Linda and her Marine courted and were happily married in the church where Linda grew up, and they went on to have five children. Larry has served more than twenty-four years on active duty thus far. Linda stays connected with other military wives and her family as well. She remains grounded in her Faith through a variety of activities and clubs, including the CWOC and the MCCW-Worldwide. She says she keeps her sanity with “coffee, chocolate, prayer, Mass, coffee, wine, walking my dog, chocolate, coffee, talking with my younger sister, talking to Mom.” Possibly, not all in that order! Perhaps in moderation — or not! Linda smiled and added, “Let’s not forget about the occasional Ladies Night Out or coffee! Those feed my soul as well as my body!”
Reflecting on how her children are affected by military life, Linda said, “Children are affected by the frequent moving, the absence of the military parent, and the aftermath of post-traumatic stress disorder.” Linda pointed out that not all the problems are apparent or even visible. She explained, “One of the major issues affecting service members, veterans, and their families is the long-lasting impact of both visible and invisible wounds. The stress experienced by a child of a service member is often overlooked. These children face challenges and adversities that someone their age should not have to handle.”
On the bright side, though, there are beneficial traits that the children learn when living in a military family. Linda explained, “Military children learn to be resilient. They learn to make new friends no matter where they are.” This is a necessity, given the amount of moving they do. Linda observed that because of their unique lives, “I believe military kids learn to try new things. They learn that change is a part of life, but that there are consistencies even within the change.
“Thank God for our Faith!” No matter what the situation, “our faith and trust in God doesn’t change,” Linda points out. “My children have learned that there are Catholic churches everywhere — sometimes you just have to look a little harder to find one, but you can always find a Mass if you can access the Internet!”
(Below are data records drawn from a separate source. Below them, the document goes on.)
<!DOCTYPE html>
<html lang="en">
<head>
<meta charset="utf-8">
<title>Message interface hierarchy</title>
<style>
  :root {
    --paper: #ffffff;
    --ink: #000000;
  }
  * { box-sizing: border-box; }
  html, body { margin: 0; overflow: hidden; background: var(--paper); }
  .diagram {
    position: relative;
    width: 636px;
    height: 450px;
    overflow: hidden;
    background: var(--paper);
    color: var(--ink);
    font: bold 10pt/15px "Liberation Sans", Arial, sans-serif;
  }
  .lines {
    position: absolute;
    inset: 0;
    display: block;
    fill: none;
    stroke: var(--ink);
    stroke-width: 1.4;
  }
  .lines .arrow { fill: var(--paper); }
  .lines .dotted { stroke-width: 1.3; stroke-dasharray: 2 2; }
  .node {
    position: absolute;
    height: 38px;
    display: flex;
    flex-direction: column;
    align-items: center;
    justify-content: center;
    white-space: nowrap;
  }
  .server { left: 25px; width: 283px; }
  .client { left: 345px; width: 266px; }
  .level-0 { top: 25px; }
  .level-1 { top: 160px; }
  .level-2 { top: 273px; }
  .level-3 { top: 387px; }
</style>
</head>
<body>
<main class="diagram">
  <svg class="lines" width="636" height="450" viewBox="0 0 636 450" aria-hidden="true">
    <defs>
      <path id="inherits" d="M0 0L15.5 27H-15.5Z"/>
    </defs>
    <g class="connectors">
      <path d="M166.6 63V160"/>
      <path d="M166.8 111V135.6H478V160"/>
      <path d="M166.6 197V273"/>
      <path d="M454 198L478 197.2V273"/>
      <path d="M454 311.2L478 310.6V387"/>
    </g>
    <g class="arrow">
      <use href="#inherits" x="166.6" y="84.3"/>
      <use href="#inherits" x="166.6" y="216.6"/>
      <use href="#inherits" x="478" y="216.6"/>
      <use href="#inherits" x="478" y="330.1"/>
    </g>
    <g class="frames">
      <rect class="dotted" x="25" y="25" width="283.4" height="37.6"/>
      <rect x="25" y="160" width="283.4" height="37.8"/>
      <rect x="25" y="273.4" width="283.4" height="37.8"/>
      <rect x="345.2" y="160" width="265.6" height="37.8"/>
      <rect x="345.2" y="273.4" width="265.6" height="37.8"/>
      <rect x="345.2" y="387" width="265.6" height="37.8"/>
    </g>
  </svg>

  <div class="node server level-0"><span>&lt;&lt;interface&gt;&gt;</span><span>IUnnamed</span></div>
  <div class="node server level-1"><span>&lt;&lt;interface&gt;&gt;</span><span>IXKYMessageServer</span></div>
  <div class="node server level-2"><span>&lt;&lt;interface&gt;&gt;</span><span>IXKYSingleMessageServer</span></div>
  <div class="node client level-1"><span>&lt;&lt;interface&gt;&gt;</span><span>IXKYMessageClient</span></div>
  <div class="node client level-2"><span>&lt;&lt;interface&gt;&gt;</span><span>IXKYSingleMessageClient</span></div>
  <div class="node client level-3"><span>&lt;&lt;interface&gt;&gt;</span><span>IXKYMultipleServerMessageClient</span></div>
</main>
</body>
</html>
So, what can we do? At Memorial Day time and hopefully afterward too, pray for these heroic families. When out and about, if you see someone in their military uniform or fatigues, don’t hesitate to stop to say, “Hello”and heartily thank them for their heroic service. I suggest moving a bit beyond your comfort zone and tell them that you will pray for them. You will most likely make their day! Please remember the entire military family in your prayers. I encourage you on Memorial Day to pray at least a decade of the Rosary for these often forgotten military families. Include them in your future prayers as well.
As the Most Reverend Timothy P. Broglio, Archbishop for the Military Services, USA wrote in the foreword of my book,
“The reader will learn about real people and current situations. Even if you have no connection with the military you will learn what families and individuals sacrifice so that we can enjoy our way of life.”
That’s what we need to remember—their sacrifices enable us to enjoy our way of life. They deserve our prayers and help. May God bless each and every military family.
Copyright 2018 Donna Marie Cooper O’Boyle